31 January 2007

Visualising CO2

(this calculation
has been driving me

it started way way back
as a visualisation of breezes
on the worldtree

tagging each cubic inch of air
with a tiny black bubble
just 1/12" wide
representing the 0.03% CO2
in 21st century fresh air

but the question arose:
each time we exhale
don't we add a
more-or-less constant
number of black bubbles
to the atmosphere?

say 1500 calories per day
divided by 20,000 breaths per day
means one calorie's worth of carbon dioxide
every 13.3 breaths

which should be 70,000 bubbles per calorie
5000 per breath

so if you're trapped in an airtight room
(like the jackson twins
in a 1965 comic strip
which was another origin of this inquiry)
say 10' by 10' by 10'
1,728,000 cubic inches
1,728,000 black bubbles of starting CO2

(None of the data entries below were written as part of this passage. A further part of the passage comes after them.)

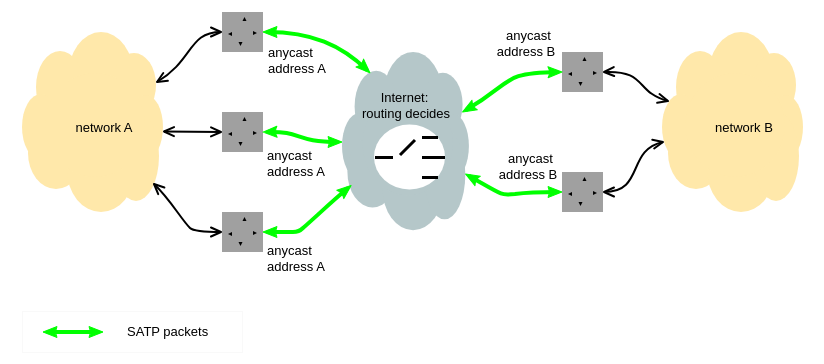
<!DOCTYPE html>
<html lang="en">
<head>
<meta charset="utf-8">
<title>Anycast routing between two networks</title>
<style>
:root {
  --network: #ffe8aa;
  --internet: #b5c7c9;
  --router: #a0a0a0;
  --packet: #00ff00;
  --ink: #000;
  --paper: #fff;
  --legend-line: #f9f9f9;
}
* { box-sizing: border-box; }
body { margin: 0; background: var(--paper); }
.diagram {
  position: relative;
  width: 824px;
  height: 364px;
  overflow: hidden;
  background: var(--paper);
  color: var(--ink);
  font: 13px/16px "Liberation Sans", Arial, sans-serif;
}
.drawing { position: absolute; inset: 0; display: block; }
.network { fill: var(--network); }
.internet { fill: var(--internet); }
.router-box { fill: var(--router); }
.switch-face { fill: var(--paper); }
.switch-contacts { fill: none; stroke: var(--ink); stroke-width: 3; }
.local-link { fill: none; stroke: var(--ink); stroke-width: 2; marker-start: url(#open-arrow); marker-end: url(#open-arrow); }
.open-head { fill: none; stroke: var(--ink); stroke-width: 2; stroke-linecap: round; stroke-linejoin: round; }
.packet-link { fill: none; stroke: var(--packet); stroke-width: 4; marker-start: url(#packet-arrow); marker-end: url(#packet-arrow); }
.packet-head { fill: var(--packet); stroke: var(--packet); stroke-width: 1; stroke-linejoin: round; }
.label { position: absolute; margin: 0; white-space: nowrap; }
.label span { display: block; }
.centered { text-align: center; transform: translateX(-50%); }
.address-b span:first-child { padding-left: 5px; }
.legend {
  position: absolute;
  left: 22px;
  top: 311px;
  width: 221px;
  height: 42px;
  padding-left: 19px;
  display: flex;
  align-items: center;
  gap: 23px;
  border: 1px solid var(--legend-line);
}
.legend svg { display: block; }
</style>
</head>
<body>
<main class="diagram">
  <svg class="drawing" width="824" height="364" viewBox="0 0 824 364" aria-hidden="true">
    <defs>
      <g id="cloud">
        <ellipse cx="101" cy="77" rx="33" ry="45"/>
        <ellipse cx="60" cy="87" rx="24" ry="36"/>
        <ellipse cx="134" cy="85" rx="22" ry="32"/>
        <ellipse cx="41" cy="127" rx="19" ry="33"/>
        <ellipse cx="146" cy="127" rx="17" ry="32"/>
        <ellipse cx="56" cy="153" rx="28" ry="36"/>
        <ellipse cx="101" cy="170" rx="34" ry="42"/>
        <ellipse cx="136" cy="156" rx="23" ry="45"/>
        <ellipse cx="95" cy="125" rx="50" ry="52"/>
      </g>
      <g id="router">
        <rect class="router-box" width="41" height="40"/>
        <path d="M22.5 5l2 4h-4zM6 22l4-2v4zM35 21l-4-2v4zM18.5 34l2-4h-4z"/>
      </g>
      <marker id="open-arrow" markerUnits="userSpaceOnUse" markerWidth="16" markerHeight="14" refX="13" refY="7" orient="auto-start-reverse">
        <path class="open-head" d="M3 2.5L13 7L3 11.5"/>
      </marker>
      <marker id="packet-arrow" markerUnits="userSpaceOnUse" markerWidth="18" markerHeight="16" refX="12" refY="8" orient="auto-start-reverse">
        <path class="packet-head" d="M2 2.5L16 8L2 13.5Q5 8 2 2.5z"/>
      </marker>
    </defs>

    <use class="network" href="#cloud"/>
    <use class="network" href="#cloud" x="640"/>
    <use class="internet" href="#cloud" transform="translate(322.2 20.3) scale(.9 .99)"/>

    <g class="switch">
      <ellipse class="switch-face" cx="409.5" cy="157" rx="35.5" ry="32.5"/>
      <path class="switch-contacts" d="M375 157.5H393M400 155L415 140M422 137.5H438M422 157.5H445M422 177.5H438"/>
    </g>

    <use href="#router" x="222" y="12"/>
    <use href="#router" x="222" y="112"/>
    <use href="#router" x="222" y="212"/>
    <use href="#router" x="562" y="52"/>
    <use href="#router" x="562" y="172"/>

    <g class="local-links">
      <path class="local-link" d="M157 82C194 60 188 32 221 32"/>
      <path class="local-link" d="M164 131.5L221 132"/>
      <path class="local-link" d="M154 184C170 199 181 219 190 228Q194 232 221 232"/>
      <path class="local-link" d="M604 72C648 70 634 92 668 101"/>
      <path class="local-link" d="M604 192C645 192 626 150 663 142"/>
    </g>
    <g class="packet-links">
      <path class="packet-link" d="M267 32C312 32 341 45 367 70"/>
      <path class="packet-link" d="M267 132C303 131 294 142 338 142"/>
      <path class="packet-link" d="M267 232H293Q299 232 303 228C319 214 330 203 348 188"/>
      <path class="packet-link" d="M466 110C515 82 499 73 558 72"/>
      <path class="packet-link" d="M469 176C506 197 500 195 515 194Q530 192 558 192"/>
    </g>
  </svg>

  <p class="label centered" style="left:104px;top:120px">network A</p>
  <p class="label centered" style="left:744px;top:120px">network B</p>
  <p class="label centered" style="left:406px;top:90px"><span style="padding-right:3px">Internet:</span><span>routing decides</span></p>

  <p class="label" style="left:268px;top:45px"><span>anycast</span><span>address A</span></p>
  <p class="label" style="left:267px;top:148px"><span>anycast</span><span>address A</span></p>
  <p class="label" style="left:267px;top:243px"><span>anycast</span><span>address A</span></p>
  <p class="label centered address-b" style="left:526px;top:28px"><span>anycast</span><span>address B</span></p>
  <p class="label centered address-b" style="left:528px;top:151px"><span>anycast</span><span>address B</span></p>

  <div class="legend">
    <svg width="62" height="16" viewBox="0 0 62 16" aria-hidden="true">
      <path class="packet-link" d="M5 8H57"/>
    </svg>
    <span>SATP packets</span>
  </div>
</main>
</body>
</html>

adding 5000 with each breath
will mean 300 breaths to double the bubbles
(21 minutes at 14 breaths per minute)

(this small increase
may melt the icecaps
and flood the coasts
by 2100)

in 40 minutes the room will seem stale
in ten hours you'll have a bad headache
and in a couple of days you're a goner
(or one day if you're twins)